A man was killed in a crosswalk when police say he was struck by a turning bus, the third such fatality at the intersection of Palmetto Street and Myrtle and Wyckoff Avenues since 2009. NY1's Jose Martinez filed this report.
It's where Palmetto Street meets Myrtle and Wyckoff Avenues.
"Because you have to look that way, that way, all different ways," said one woman.
The streets create a noisy and confusing intersection of crosswalks, traffic and enormous vehicles, and where a pedestrian once again this week had a deadly encounter with a city bus.
"What we've seen here again and again is this intersection is failing pedestrians. Pedestrians need to be safe in this intersection.
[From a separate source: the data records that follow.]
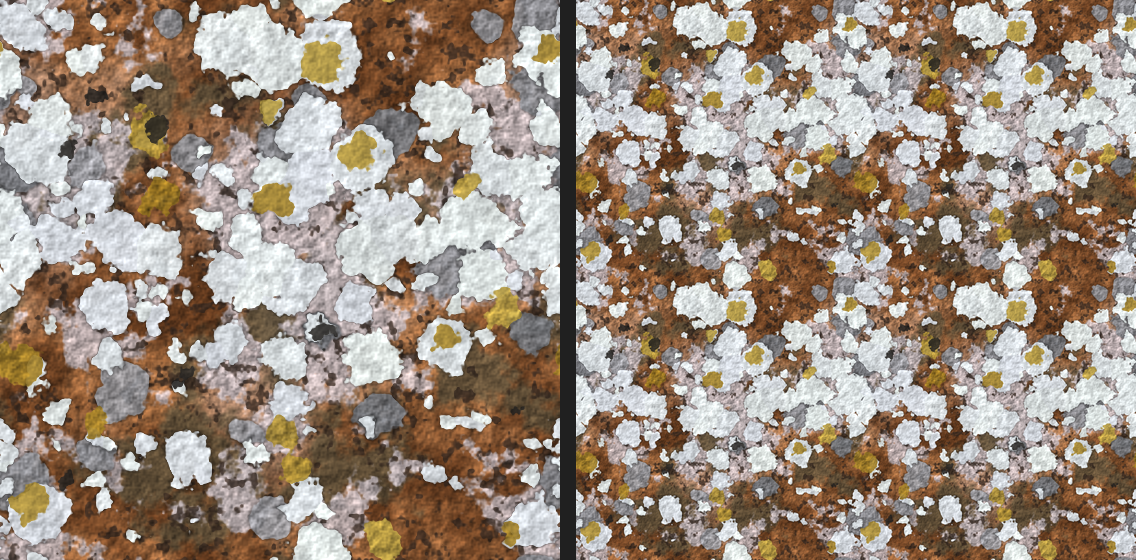
Left: one tile. Right: repeated 2 by 2.
This texture is drawn by a Shadertoy shader. Its source:

```glsl
// Weathered orange stone crusted with white, grey and ochre lichen; tiles seamlessly.
#define TAU 6.2831853
#define WHITE_DENSITY 0.36
#define SPOT_DENSITY 0.20
#define GREY_DENSITY 0.34
#define OCHRE_DENSITY 0.24
#define DARK_DENSITY 0.16
#define EDGE_RAGGEDNESS 0.034
#define EDGE_SOFTNESS 0.0022
#define GRAIN 0.62
#define RELIEF 0.75

float hash(vec2 cell, float seed) {
    vec3 p = fract(vec3(cell, seed) * vec3(0.1031, 0.1030, 0.0973));
    p += dot(p, p.yzx + 33.33);
    return fract((p.x + p.y) * p.z);
}

// Value noise that wraps after n cells.
float noise(vec2 uv, float n, float seed) {
    vec2 p = uv * n, i = floor(p), f = p - i;
    f = f * f * (3.0 - 2.0 * f);
    vec2 a = mod(i, n), b = mod(i + 1.0, n);
    return mix(mix(hash(a, seed), hash(vec2(b.x, a.y), seed), f.x),
               mix(hash(vec2(a.x, b.y), seed), hash(b, seed), f.x), f.y);
}

float fbm(vec2 uv, float n, int octaves, float seed) {
    float sum = 0.0, total = 0.0, amp = 1.0;
    for (int i = 0; i < octaves; i++) {
        sum += amp * noise(uv, n, seed + float(i) * 7.0);
        total += amp;
        amp *= 0.62;
        n *= 2.0;
    }
    return sum / total;
}

// Broad growth zones: about 1 where lichen thrives, 0 on bare stone.
float growth(vec2 uv) {
    float bands = 0.17 * cos(2.0 * TAU * uv.x) + 0.24 * cos(TAU * (uv.y - 0.62));
    return 0.5 + bands + 0.9 * (fbm(uv, 5.0, 2, 3.0) - 0.5);
}

// Scattered discs on a wrapped grid: x = signed depth inside, y = random tint.
vec2 colonies(vec2 uv, float n, float seed, float density, float slope, vec2 radius) {
    vec2 p = uv * n, base = floor(p), best = vec2(-1.0, 0.5);
    for (int y = -1; y <= 1; y++)
    for (int x = -1; x <= 1; x++) {
        vec2 cell = base + vec2(x, y), id = mod(cell, n);
        vec2 centre = cell + vec2(hash(id, seed), hash(id, seed + 11.0));
        float chance = density + slope * (growth(centre / n) - 0.5);
        if (hash(id, seed + 23.0) > chance) continue;
        float r = mix(radius.x, radius.y, hash(id, seed + 37.0));
        float depth = r - length(p - centre);
        if (depth > best.x) best = vec2(depth, hash(id, seed + 41.0));
    }
    return vec2(best.x / n, best.y);
}

float cover(float depth) {
    return smoothstep(-EDGE_SOFTNESS, EDGE_SOFTNESS, depth);
}

// Narrow dark rim just outside a colony.
float rim(float depth) {
    return 1.0 - 0.28 * smoothstep(-0.008, 0.0, depth);
}

void mainImage(out vec4 fragColor, in vec2 fragCoord) {
    vec2 uv = fragCoord / iResolution.xy;
    float zone = growth(uv);
    float grain = fbm(uv, 64.0, 3, 51.0) - 0.5;
    float slopeLight = grain + 0.5 - fbm(uv + vec2(-0.003, 0.003), 64.0, 3, 51.0);
    float ragged = EDGE_RAGGEDNESS * (fbm(uv, 48.0, 3, 71.0) - 0.5);
    vec2 bent = uv + 0.045 * (vec2(fbm(uv, 16.0, 3, 81.0), fbm(uv, 16.0, 3, 91.0)) - 0.5);

    // Bare stone: orange, tan and olive stains.
    float tone = fbm(uv, 7.0, 6, 101.0);
    vec3 col = mix(vec3(0.39, 0.23, 0.12), vec3(0.69, 0.46, 0.28), smoothstep(0.30, 0.68, tone));
    col = mix(col, vec3(0.65, 0.53, 0.46), 0.75 * smoothstep(0.35, 0.85, zone + 0.8 * (tone - 0.5)));
    float stain = fbm(uv, 6.0, 6, 131.0);
    col = mix(col, vec3(0.34, 0.30, 0.22), 0.8 * smoothstep(0.53, 0.66, stain));

    // Thin pinkish crust broken into flecks.
    float crust = fbm(uv, 12.0, 5, 151.0) + 0.32 * (zone - 0.5);
    col = mix(col, vec3(0.76, 0.72, 0.74), 0.85 * smoothstep(0.51, 0.59, crust));

    // Dark pits in stone and crust.
    float pits = smoothstep(0.40, 0.27, fbm(uv, 44.0, 3, 171.0));
    col = mix(col, vec3(0.20, 0.15, 0.12), 0.8 * pits);

    // Grey plates.
    vec2 grey = colonies(bent, 9.0, 5.0, GREY_DENSITY, 0.5, vec2(0.22, 0.50));
    grey.x += 0.6 * ragged;
    vec3 greyTint = mix(vec3(0.43, 0.44, 0.46), vec3(0.63, 0.63, 0.65), grey.y);
    col = mix(col * rim(grey.x), greyTint, 0.92 * cover(grey.x));

    // White mats and small white spots.
    vec2 mats = colonies(bent, 12.0, 13.0, WHITE_DENSITY, 1.3, vec2(0.32, 0.72));
    vec2 spots = colonies(bent, 27.0, 29.0, SPOT_DENSITY, 0.15, vec2(0.20, 0.60));
    vec2 white = mats.x > spots.x ? mats : spots;
    white.x += ragged;
    vec3 whiteTint = mix(vec3(0.83, 0.85, 0.88), vec3(0.88, 0.91, 0.90), white.y);
    whiteTint *= 0.90 + 0.22 * fbm(uv, 22.0, 4, 191.0);
    col = mix(col * rim(white.x), whiteTint, 0.96 * cover(white.x));

    // Ochre rosettes.
    vec2 ochre = colonies(bent, 8.0, 43.0, OCHRE_DENSITY, 0.1, vec2(0.12, 0.32));
    ochre.x += ragged;
    vec3 ochreTint = mix(vec3(0.56, 0.42, 0.10), vec3(0.72, 0.62, 0.27), ochre.y);
    col = mix(col, ochreTint, 0.92 * cover(ochre.x));

    // Black tufts.
    vec2 tuft = colonies(bent, 10.0, 61.0, DARK_DENSITY, 0.1, vec2(0.06, 0.24));
    col = mix(col, vec3(0.15, 0.14, 0.13), 0.88 * cover(tuft.x + 1.3 * ragged));

    // Granular surface lit from the upper left.
    float rough = mix(1.0, 0.55, cover(white.x));
    col *= 1.0 + rough * (GRAIN * grain + RELIEF * slopeLight);
    fragColor = vec4(clamp(col, 0.0, 1.0), 1.0);
}
```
That means MTA bus drivers need to be driving safer," said Caroline Samponaro, Deputy Director of Transportation Alternatives.
On Thursday, a man was killed in a crosswalk when police say he was struck by a bus turning onto Palmetto Street.
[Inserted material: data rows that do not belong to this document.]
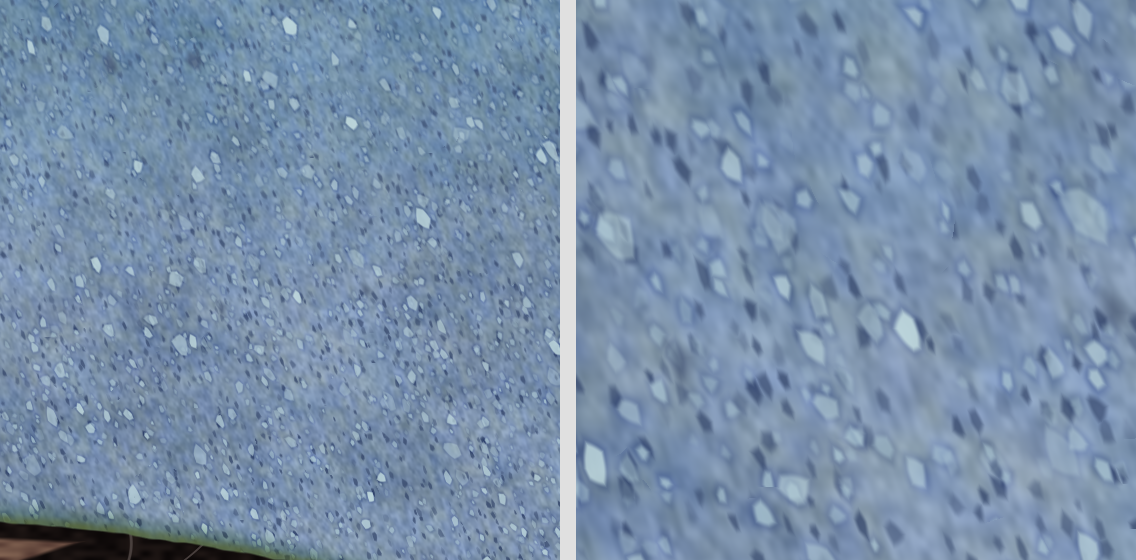
Left, the full canvas; right, a detail of the centre.
Write a Shadertoy shader that draws this texture.

```glsl
// Speckled blue-grey stone slab with pale angular chips and small navy flecks.
// Chips are random convex polygons scattered on jittered grids over sheared noise;
// a mossy lower rim curves away above dark, leaf-strewn ground.

vec2 hash2(vec2 p) {
    vec3 q = fract(p.xyx * vec3(0.1031, 0.1030, 0.0973));
    q += dot(q, q.yzx + 33.33);
    return fract((q.xx + q.yz) * q.zy);
}

float noise(vec2 p) {
    vec2 cell = floor(p), f = fract(p);
    f = f * f * (3.0 - 2.0 * f);
    float low = mix(hash2(cell).x, hash2(cell + vec2(1, 0)).x, f.x);
    float high = mix(hash2(cell + vec2(0, 1)).x, hash2(cell + vec2(1, 1)).x, f.x);
    return mix(low, high, f.y);
}

// Coverage (x) and surrounding shade (y) of irregular polygons, one per grid cell
vec2 chips(vec2 p, float cells, float density, float size, float blur, float seed) {
    vec2 home = floor(p * cells);
    vec2 cover = vec2(0.0);
    for (int j = -1; j <= 1; j++)
    for (int i = -1; i <= 1; i++) {
        vec2 cell = home + vec2(i, j);
        vec2 id = cell + seed;
        vec2 kind = hash2(id + 57.0);
        if (kind.x > density) continue;
        vec2 q = p - (cell + hash2(id)) / cells;
        q.x *= 1.0 + 0.5 * kind.y;
        q.y *= 0.85;
        float radius = size * mix(0.45, 1.0, hash2(id + 91.0).x);
        float d = -1.0;
        for (int k = 0; k < 5; k++) {
            vec2 side = hash2(id + 13.7 * float(k + 1));
            float angle = (float(k) + 0.8 * side.x) * 1.2566 + 6.28 * kind.y;
            d = max(d, dot(q, vec2(cos(angle), sin(angle))) - radius * mix(0.45, 1.0, side.y));
        }
        // Blend toward a circle to round the corners
        d = mix(d, length(q) - 0.8 * radius, 0.3);
        float strength = mix(0.25, 1.0, hash2(id + 29.0).y);
        vec2 layer = vec2(smoothstep(blur, -blur, d), smoothstep(blur + 0.004, 0.0, d));
        cover = max(cover, strength * layer);
    }
    return cover;
}

// Lay pale chips over the stone with a thin dark blue border
vec3 inlay(vec3 base, vec2 cover, vec3 chipColor, float amount) {
    base -= vec3(0.09, 0.09, 0.05) * cover.y;
    return mix(base, chipColor, amount * cover.x);
}

vec3 stone(vec2 uv) {
    // Grain leans to the upper left and grows softer toward the top
    vec2 p = vec2(uv.x + 0.3 * uv.y, uv.y) + 2.0;
    float blur = mix(0.0014, 0.0028, uv.y);
    float crisp = mix(1.1, 0.8, uv.y);

    vec3 color = mix(vec3(0.475, 0.56, 0.665), vec3(0.435, 0.56, 0.665), smoothstep(0.4, 1.0, uv.y));
    color += 0.07 * (noise(p * 5.0) - 0.5) + 0.07 * (noise(p * 16.0 + 7.0) - 0.5);

    // Fine grain and faint warm to blue mottling
    float grain = noise(p * vec2(120, 75)) + 0.8 * noise(p * vec2(210, 140)) - 0.9;
    color += 0.1 * crisp * grain;
    color += vec3(-0.05, -0.04, 0.04) * (noise(p * vec2(70, 50) + 40.0) - 0.5);
    color += vec3(0.02, 0.0, -0.02) * (noise(p * 18.0 + 9.0) - 0.5);

    // Navy flecks, slender and leaning, in loose clusters
    float cluster = smoothstep(0.2, 0.8, noise(p * 9.0 + 3.0));
    vec2 slim = p * vec2(1.0, 0.75);
    float flecks = chips(slim, 75.0, 0.26 + 0.2 * cluster, 0.006, blur, 300.0).x;
    color = mix(color, vec3(0.21, 0.28, 0.42), 0.8 * crisp * flecks);

    // Pale chips from small to large
    vec2 specks = chips(p, 70.0, 0.15 + 0.15 * cluster, 0.0068, blur, 100.0);
    color = inlay(color, specks, vec3(0.69, 0.8, 0.84), 0.78 * crisp);
    vec2 pebbles = chips(p, 38.0, 0.22, 0.0115, blur, 500.0);
    color = inlay(color, pebbles, vec3(0.72, 0.82, 0.85), 0.85 * crisp);
    vec2 shards = chips(p, 18.0, 0.25, 0.0175, blur, 700.0);
    color = inlay(color, shards, vec3(0.77, 0.87, 0.88), 0.92);

    // A few blurred dark pits
    float pits = chips(p, 7.0, 0.14, 0.016, 0.007, 900.0).x;
    return mix(color, vec3(0.25, 0.31, 0.43), 0.65 * pits);
}

vec3 ground(vec2 uv) {
    vec3 color = vec3(0.04, 0.025, 0.025) + 0.08 * noise(uv * vec2(50, 90)) * vec3(1.0, 0.8, 0.7);
    // Brown leaf in the corner
    float leaf = smoothstep(0.006, -0.004, abs(uv.y - 0.012 - 0.14 * uv.x) - 0.025 * (1.0 - uv.x / 0.13));
    vec3 leafColor = mix(vec3(0.28, 0.18, 0.16), vec3(0.52, 0.4, 0.33), noise(uv * vec2(35, 110)));
    color = mix(color, leafColor, leaf);
    // Two thin bent stalks
    for (int k = 0; k < 2; k++) {
        float bend = 0.23 + 0.1 * float(k) + uv.y * (0.3 + float(k)) - 5.0 * uv.y * uv.y;
        float stalk = smoothstep(0.004, 0.001, abs(uv.x - bend));
        color = mix(color, vec3(0.36, 0.32, 0.31), 0.7 * stalk);
    }
    return color;
}

void mainImage(out vec4 fragColor, in vec2 fragCoord) {
    vec2 uv = fragCoord / iResolution.xy;
    float edge = 0.068 - 0.07 * uv.x - 0.13 * uv.x * uv.x;
    float above = uv.y - edge + 0.004 * (noise(uv * 45.0) - 0.5);

    // Slab darkens and turns mossy toward its lower rim
    vec3 color = stone(uv);
    color = mix(color, color * vec3(0.7, 0.78, 0.68), smoothstep(0.05, 0.008, above));
    float moss = smoothstep(0.02, 0.002, above) * mix(0.6, 1.0, noise(uv * 80.0));
    color = mix(color, vec3(0.34, 0.4, 0.22), 0.85 * moss);

    color = mix(ground(uv), color, smoothstep(-0.003, 0.002, above));
    fragColor = vec4(clamp(color, 0.0, 1.0), 1.0);
}
```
That is exactly what the city Department of Transportation hoped to avoid when it added the crosswalk and curb extensions and banned some turns at the intersection earlier this year.
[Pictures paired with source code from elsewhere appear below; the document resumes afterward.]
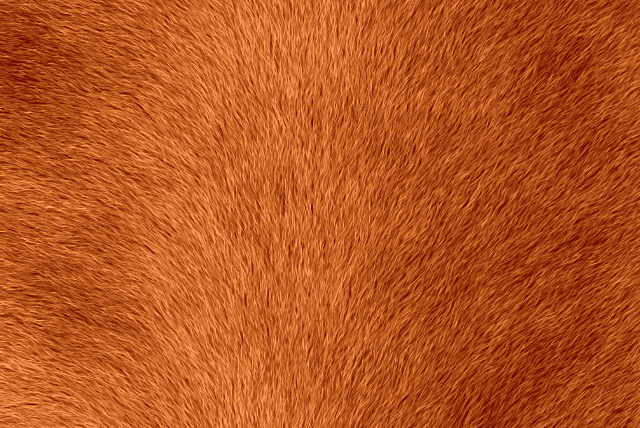
Reproduce this texture procedurally as a WebGL 2 fragment shader.

```glsl
#version 300 es
precision highp float;
// Short chestnut fur whose lie turns from flat on the left to a steep diagonal
// on the right. Gradient noise is averaged along the lie of the hair; two fine
// layers overlap crisply, over dark partings, tufts and broad light and shadow.

#define HAIR_FREQ 245.0     // hairs per canvas height
#define HAIR_LENGTH 0.026
#define HAIR_CONTRAST 0.66
#define HAIR_CROSSING 0.16  // radians between the overlapping layers
#define PARTING_FREQ 135.0
#define PARTING_LENGTH 0.034
#define PARTING_CONTRAST 0.38
#define TUFT_FREQ 36.0
#define TUFT_LENGTH 0.08
#define TUFT_CONTRAST 0.18
#define LIE_JITTER 0.32     // radians of local disorder
#define SHADE_CONTRAST 0.70

uniform vec2 u_resolution;
out vec4 fragColor;

float hash(vec2 cell) {
    vec3 q = fract(cell.xyx * vec3(0.1031, 0.1030, 0.0973));
    q += dot(q, q.yzx + 33.33);
    return fract((q.x + q.y) * q.z);
}

// Contribution of one lattice corner: a unit gradient at a hashed angle
float corner(vec2 cell, vec2 offset) {
    float a = 6.2832 * hash(cell);
    return dot(vec2(cos(a), sin(a)), offset);
}

float gradientNoise(vec2 p) {
    vec2 i = floor(p), f = p - i;
    vec2 w = f * f * f * (f * (f * 6.0 - 15.0) + 10.0);
    vec2 e = vec2(1.0, 0.0);
    float low = mix(corner(i, f), corner(i + e, f - e), w.x);
    float high = mix(corner(i + e.yx, f - e.yx), corner(i + e.xx, f - e.xx), w.x);
    return mix(low, high, w.y);
}

// Noise smeared along an angle, scaled to about unit deviation
float combed(vec2 p, float angle, float freq, float len) {
    const int TAPS = 13;
    vec2 stride = 0.5 * len * vec2(cos(angle), sin(angle));
    float sum = 0.0, total = 0.0;
    for (int i = 0; i < TAPS; i++) {
        float t = 2.0 * (float(i) + 0.5) / float(TAPS) - 1.0;
        float weight = 1.0 - t * t;
        sum += weight * gradientNoise((p + stride * t) * freq + freq);
        total += weight;
    }
    return sum / total * 5.3 * sqrt(len * freq);
}

// Two fine layers, the lighter hair lying on top; recentred to unit deviation
float hairs(vec2 p, float angle) {
    float under = combed(p, angle - HAIR_CROSSING, HAIR_FREQ, HAIR_LENGTH);
    float over = combed(p + 5.0, angle + HAIR_CROSSING, HAIR_FREQ, HAIR_LENGTH);
    return (max(under, over) - 0.56) / 0.83;
}

// Coarser locks whose dark side is sharpened into sparse gaps
float partings(vec2 p, float angle) {
    float lock = combed(p, angle, PARTING_FREQ, PARTING_LENGTH);
    return lock - 0.28 * (lock * lock - 1.0);
}

float bell(float x, float width) {
    return exp(-x * x / (width * width));
}

// Signed distance across the body from the lit ridge
float acrossRidge(vec2 p) {
    return p.x - 0.53 - 0.13 * p.y + 0.06 * gradientNoise(p * 2.5 + 7.0);
}

float hairAngle(vec2 p) {
    float s = acrossRidge(p);
    float turn = mix(2.8, 1.9, smoothstep(-0.25, 0.25, s));
    float angle = 1.80 - 1.22 * tanh(turn * s);
    angle += LIE_JITTER * gradientNoise(p * 9.0 + 31.0);
    return angle + LIE_JITTER * gradientNoise(p * 30.0 + 53.0);
}

// Broad light and shadow of the body under the coat
float bodyShade(vec2 p) {
    float s = acrossRidge(p);
    float shade = 0.15 + 0.9 * bell(s + 0.02, 0.31) - 1.3 * bell(s - 0.66, 0.32);
    shade -= 1.1 * bell(length((p - vec2(0.21, 0.31)) * vec2(1.0, 1.2)), 0.17);
    shade -= 1.6 * bell(length(p - vec2(0.03, 0.85)), 0.19);
    shade += 0.9 * bell(length(p - vec2(0.0, 0.08)), 0.24);
    shade += 0.9 * gradientNoise(p * 4.0 + 3.0);
    return shade + 0.6 * gradientNoise(p * 10.0 + 17.0);
}

// Tone of about unit deviation to coat colour
vec3 coatColor(float tone) {
    float z = clamp(tone, -2.4, 2.3);
    vec3 base = vec3(0.722, 0.338, 0.113) + z * vec3(0.126, 0.123, 0.077);
    return base + z * z * vec3(0.0, 0.0, 0.017);
}

void main() {
    vec2 p = gl_FragCoord.xy / u_resolution.y;
    float angle = hairAngle(p);

    float tone = SHADE_CONTRAST * bodyShade(p);
    tone += HAIR_CONTRAST * hairs(p, angle);
    tone += PARTING_CONTRAST * partings(p, angle);
    tone += TUFT_CONTRAST * combed(p, angle, TUFT_FREQ, TUFT_LENGTH);
    fragColor = vec4(coatColor(tone), 1.0);
}
```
That came on the heels of a 2009 fatality and one in January 2013, when 23-year-old Ella Bandes was killed by a bus while crossing the street.
"It brings it all back and just remembering that day and the horror of it. You know, it was our great hope that we would be able to help prevent this from ever happening again and it just feels like a big failure," said Judy Kottick, Bandes' mother.
Both the DOT and the MTA say they'll keep trying to make the intersection safer.
Transit officials immediately barred buses from turning onto Myrtle Avenue from Palmetto Street and have increased the monitoring of bus drivers, both supervised and undercover.
The numbers, however, don't lie.
In 2013, there were eight fatalities involving New York City Transit buses--6 pedestrians, 1 motorcyclist and a bicyclist--and so far this year, those numbers are exactly the same.
Safety advocates say more needs to be done to protect vulnerable pedestrians.
"Every time a bus and a pedestrian are in a moment of conflict, the bus will win," said Samponaro.
However, transit union leaders say the issue goes beyond blaming the bus driver, who wasn't charged.
"We've got to figure out a way to stop make it a competition for street space and make it more, you know, clearer delineations: this is for buses, this is for cars, this is for bicyclists," said JP Patafio of the Transport Workers Union, Local 100.
And this, they all hope, will eventually be for safe passage.